“Do you think we could stop off for a drive thru?” said Kenny. “That smell’s giving me the munchies.”

He gestured toward the back of the car. I’d been trying to stop myself from gagging on the smells that were wafting from the boot of the car but our Kenny, well, he was a one off, as my dad used to say. Thank fuck.

Once we pulled up outside the Hart Windmill, I left Kenny to drag Mikey’s body inside while I ran round the side to have a Gypsy’s Kiss against the side of the mill.

This went on forever and a stream as long as the Nile ran between my legs but it felt so good that I started whistling Old Man River and didn’t notice the sound of another car pulling up until it was too late.

A car door slammed and someone shouted “What the fuck?” and so I decided that this was probably not good news and I finished up as fast as I could.

As I rushed to the front of the windmill, I saw a big black Jag with the number plate Big 1 - Malcolm - and then I realised that I was so far up shit creek an outboard motor wouldn’t help let alone a paddle.

Then things happened a tad sharpish. I saw the silhouette of a short stocky man in the doorway. He was shouting and screaming but I couldn’t make out what he was saying and before I knew it I saw Kenny run up and hit him with a hammer.

And then I said “Bollocks, bollocks, bollocks...” so many times it was like a mantra.

“I just used the ball end,” said Kenny, pacing up and down the room and tucking into a pack of Pork Scratchings that he’d found. “I didn’t use the claw end. I could have. But I didn’t. I didn’t mean to croak him...”

I zoned out again and tried to think of a damage limitation plan.

And then, when I looked at Kenny with his mouth full of roasted pig scabs and saw all the tools in the garage, I had my best idea of the night.


“They’re all the rage these family fun pubs,” said Kenny as he looked down the Kunta Kinte blonde’s cleavage. “So we just thought we’d do summit for the local kiddies, like.”

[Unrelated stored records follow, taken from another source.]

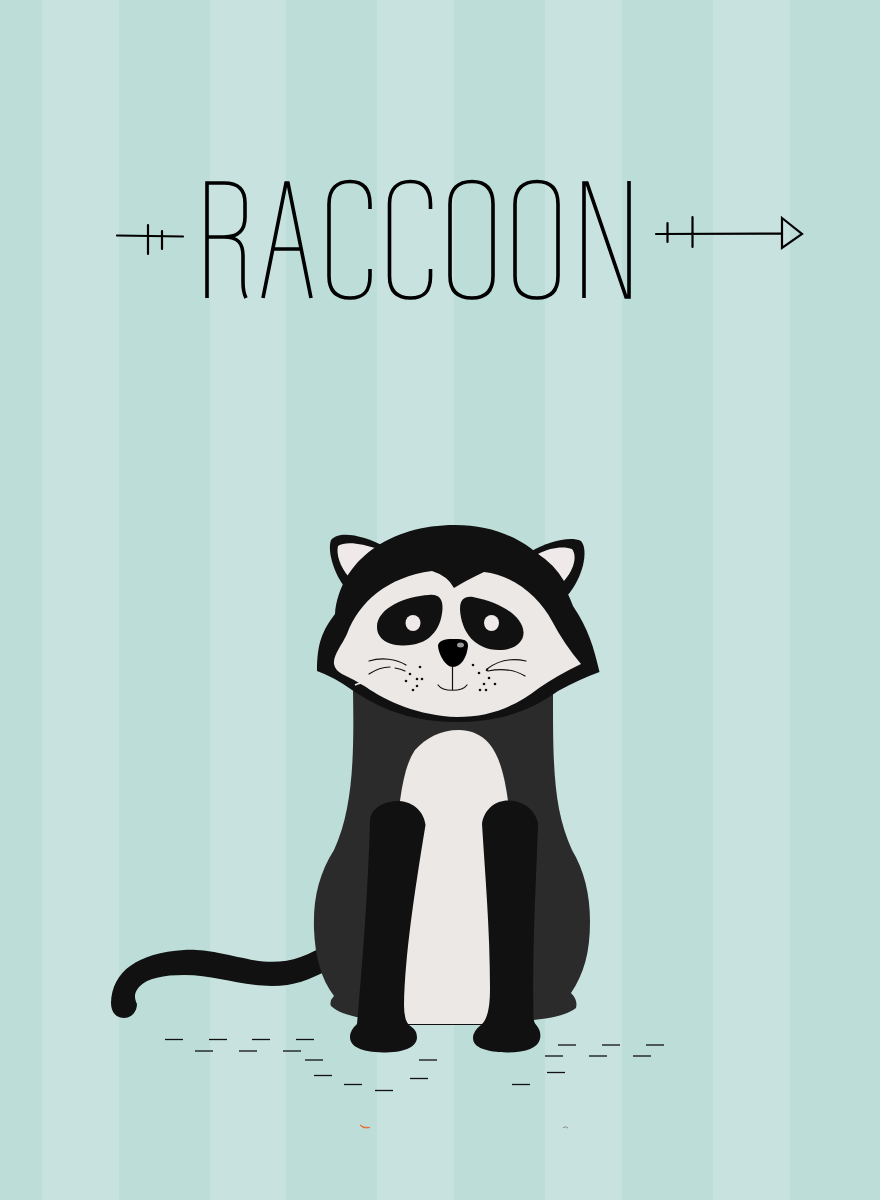
<!DOCTYPE html>
<html lang="en">
<head>
<meta charset="utf-8">
<title>Raccoon</title>
<style>
:root {
  --mint: #bdddd8;
  --mint-light: #c8e2df;
  --ink: #111;
  --line: #000;
  --fur: #2b2b2b;
  --cream: #ece8e6;
  --ear: #f0e9ea;
  --orange: #e8703a;
}
* { margin: 0; padding: 0; box-sizing: border-box; }
html, body { width: 880px; height: 1200px; overflow: hidden; }
body { font-family: Inter, sans-serif; }
.poster {
  position: relative;
  width: 880px;
  height: 1200px;
  overflow: hidden;
  background: var(--mint);
}
.stripe { position: absolute; top: 0; width: 76.5px; height: 1200px; background: var(--mint-light); }
.stripe:nth-child(1) { left: 42px; }
.stripe:nth-child(2) { left: 209.5px; }
.stripe:nth-child(3) { left: 377px; }
.stripe:nth-child(4) { left: 545px; }
.stripe:nth-child(5) { left: 713px; }
.title, .scene { position: absolute; left: 0; top: 0; }
svg { display: block; }
.letters { fill: none; stroke: var(--line); stroke-width: 3.6; stroke-linejoin: miter; }
.arrow { fill: none; stroke: var(--line); stroke-width: 2.2; stroke-linecap: round; }
.ink { fill: var(--ink); }
.fur { fill: var(--fur); }
.cream { fill: var(--cream); }
.ear { fill: var(--ear); }
.thin { fill: none; stroke: var(--ink); stroke-width: 1.2; stroke-linecap: round; }
.ground { stroke: var(--ink); stroke-width: 1.3; }
</style>
</head>
<body>
<main class="poster">
  <div class="stripes" aria-hidden="true">
    <div class="stripe"></div>
    <div class="stripe"></div>
    <div class="stripe"></div>
    <div class="stripe"></div>
    <div class="stripe"></div>
  </div>

  <h1 class="title">
    <svg width="880" height="340" viewBox="0 0 880 340" role="img" aria-label="RACCOON">
      <g class="letters">
        <path d="M207 298V183H224C239 183 245 190 245 203V217C245 230 239 237 224 237H207M224 237C238 237 243 243 243 256V282Q243 292 246 298"/>
        <path d="M263 298L286 183H288L311 298M272 249H302"/>
        <path id="letter-c" d="M370 209V204C370 189 363 181.500 350 181.500S329 189 329 204V276C329 291 336 298 350 298S370 291 370 276V269"/>
        <use href="#letter-c" x="60.500"/>
        <path id="letter-o" d="M450 204C450 189 458 181.500 472 181.500S493 189 493 204V276C493 291 486 298 472 298S450 291 450 276Z"/>
        <use href="#letter-o" x="65"/>
        <path d="M584 298V183H587L626 297H629V181"/>
      </g>
      <path class="arrow" d="M117 235.500L183 236.500M148 225V254M162 231V249"/>
      <path class="arrow" d="M656 234L781 233.500M667.500 223V242M692.500 217V247M782 218L802 234L782 248Z"/>
    </svg>
  </h1>

  <svg class="scene" width="880" height="1200" viewBox="0 0 880 1200" role="img" aria-label="A sitting raccoon with a long black tail">
    <defs>
      <path id="dash" d="M0 0H18"/>
    </defs>

    <g class="ground">
      <use href="#dash" x="165" y="1039.500"/>
      <use href="#dash" x="209" y="1039.500"/>
      <use href="#dash" x="252" y="1039.500"/>
      <use href="#dash" x="296" y="1039.500"/>
      <use href="#dash" x="195" y="1051"/>
      <use href="#dash" x="239" y="1051"/>
      <use href="#dash" x="283" y="1051"/>
      <use href="#dash" x="305" y="1060"/>
      <use href="#dash" x="314" y="1075.500"/>
      <use href="#dash" x="344" y="1084.500"/>
      <use href="#dash" x="375" y="1090.500"/>
      <use href="#dash" x="410" y="1078.500"/>
      <use href="#dash" x="419" y="1060"/>
      <use href="#dash" x="512" y="1084.500"/>
      <use href="#dash" x="547" y="1072.500"/>
      <use href="#dash" x="545" y="1056"/>
      <use href="#dash" x="558" y="1045"/>
      <use href="#dash" x="589" y="1056"/>
      <use href="#dash" x="602" y="1045"/>
      <use href="#dash" x="633" y="1056"/>
      <use href="#dash" x="646" y="1045"/>
    </g>
    <path d="M360 1125Q363 1128 370 1127.500Q363 1129 360 1125Z" fill="var(--orange)" stroke="var(--orange)"/>
    <path d="M563 1127.500Q566 1126 568 1128" fill="none" stroke="#777" stroke-width=".8"/>

    <path class="ink tail" d="M330 942C302 960 282 965 252 960C222 954 206 949 184 950C138 953 112 971 111 1003C111 1013 117 1018 124 1018C132 1018 137 1011 137 1004C134 997 134 993 139 987C147 978 164 975 184 975C216 975 235 985 272 986C294 986 309 980 330 969Z"/>

    <g class="body">
      <path class="fur" d="M353 690C354 750 354 807 334 850C319 874 313 898 314 929C315 956 321 979 334 996Q329 1001 331 1006C342 1016 365 1020 400 1022H500C535 1021 563 1018 576 1008Q578 1000 571 993C584 974 590 952 590 922C590 894 584 870 572 850C553 808 553 765 553 690Z"/>
      <path class="cream" d="M400 801C403 779 407 762 415 750C426 738 440 730 459 730C491 731 502 757 508 801L515 1000L490 1024H404L392 1000Z"/>
      <path class="thin" d="M408 1024.500H482" stroke-width=".6"/>
    </g>

    <g class="ink legs">
      <path d="M370 822C370 808 384 801 399 801C414 802 424 812 425.500 825C414 895 405 955 404 1005Q404 1020 409 1025C415 1029 417 1032 417 1038C416 1048 403 1052.500 383 1052.500C362 1052 350 1047 350 1037Q350 1030 357 1024C363 956 368 891 370 822Z"/>
      <path d="M482 824C484 809 496 800 509 800.500C524 801 535 810 538 823C536 886 532 948 533.500 1019Q534 1023 537 1026C540 1030 541 1034 540 1039C538 1048 526 1052.500 507 1052.500C487 1052 473 1048 473 1038Q473 1031 481 1025C488 1019 490 1006 490 988C490 930 485 873 482 824Z"/>
    </g>

    <g class="head">
      <path class="ink" d="M347 590C334 575 327 551 331 540C339 530 363 535 386 547L360 592Z"/>
      <path class="ear" d="M349 577C340 567 336 554 338 546C345 541 361 543 378 549Q360 558 349 577Z"/>
      <path class="ink" d="M530 552C549 541 570 536 581 541C589 550 583 578 567 596L545 590Z"/>
      <path class="ear" d="M538 554C550 547 565 546 572 549C578 557 573 571 564 581Q554 564 538 554Z"/>
      <path class="ink" d="M317 671C317 644 322 631 335 614C340 560 390 525 455 525C520 525 558 564 573 606C588 628 594 648 599.500 672Q580 679 558 691C530 711 500 722 455 722C405 721 378 707 352 690Q334 677 317 671Z"/>
      <path class="cream" d="M334 664C333 655 342 645 347 634C359 602 387 577 432 571Q448 576 454 588Q465 581 484 572C514 575 540 598 552 621Q564 644 581 664Q558 675 539 688C516 706 491 717 457 717C419 716 386 701 366 687Q355 680 342 674Q335 670 334 664Z"/>
      <path d="M355 685Q360 682 364 684" fill="none" stroke="var(--cream)" stroke-width="1.500"/>

      <path class="ink" d="M377 627C377 608 406 596 429 595C439 594 443 599 442.500 609C441 631 428 646 402 645.500C385 645 377 637 377 627Z"/>
      <path class="ink" d="M460 609C460 600 464 596 473 597C499 602 522 615 523.500 632C524 643 513 650 499 650C475 650 461 632 460 609Z"/>
      <ellipse class="ear" cx="413" cy="623" rx="7.500" ry="8"/>
      <ellipse class="ear" cx="491.500" cy="623" rx="7.500" ry="8"/>

      <path fill="#000" d="M438 645C440 639 448 639 455 639C464 639 468 640 468 646C467 657 461 667 453 667C445 667 438 653 438 645Z"/>
      <ellipse cx="460.500" cy="645" rx="3.500" ry="2.500" fill="#999"/>
      <path class="thin" d="M452.500 667V690M438 685C443 692 462 692 467 685"/>
      <path class="thin" d="M369 661C382 657 396 659 406 665M369 674C378 668 384 667 390 667M395 668Q401 669 405 671M487 669C500 659 513 658 526 661M488 671C502 668 515 670 525 676"/>
      <g class="ink dots">
        <circle cx="420" cy="667" r="1.300"/>
        <circle cx="410" cy="674" r="1.300"/>
        <circle cx="417" cy="679" r="1.300"/>
        <circle cx="422" cy="679" r="1.300"/>
        <circle cx="406" cy="681" r="1.300"/>
        <circle cx="417" cy="686" r="1.300"/>
        <circle cx="413" cy="690" r="1.300"/>
        <circle cx="473" cy="665" r="1.300"/>
        <circle cx="479" cy="673" r="1.300"/>
        <circle cx="487" cy="670" r="1.300"/>
        <circle cx="489" cy="678" r="1.300"/>
        <circle cx="484" cy="684" r="1.300"/>
        <circle cx="495" cy="684" r="1.300"/>
        <circle cx="480" cy="690" r="1.300"/>
        <circle cx="486" cy="690" r="1.300"/>
      </g>
    </g>
  </svg>
</main>
</body>
</html>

And he was correct. Astros Fun Pub Sunday BBQ had been a roaring success, attracting as many alchopop swigging single parents as you could shake a giro at.

And the kids were loving it.

“Have you got any more free burgers, Uncle Cokey?” said one snotty nosed six year old.

“Oh, aye, Kaylee,” said Kenny. “We’ve got plenty. We bought a Family Pack, eh?” and he winked at me.

I took my pint of Stella and sat down on a rickety wooden bench. As I watched the sun set, I thought that it looked like a great gold doubloon and after a moment, as the barbecue smell drifted towards me, my stomach started to growl.

In for a penny, in for a pound, I thought, as my Aunt Tina used to say.

“Throw us a burger on, Kenny,” I shouted.

Well, waste not want not, as my old gran used to say.

The end.

This yarn appeared in the debut issue of Needle- A Magazine Of Noir and can be found in my collection The Gumshoe, and Other Brit Grit Yarns.

There'll be more carryings on down Brit Grit Alley very soon, sorta kinda thing, like.

Paul D. Brazill is the author of The Last Laugh, Guns Of Brixton, Cold London Blues, and Kill Me Quick! He was born in England and lives in Poland. He is an International Thriller Writers Inc member whose writing has been translated into Italian, German and Slovene. He has had writing published in various magazines and anthologies, including The Mammoth Books of Best British Crime. He has edited a few anthologies, including the best-selling True Brit Grit – with Luca Veste. His blog is here.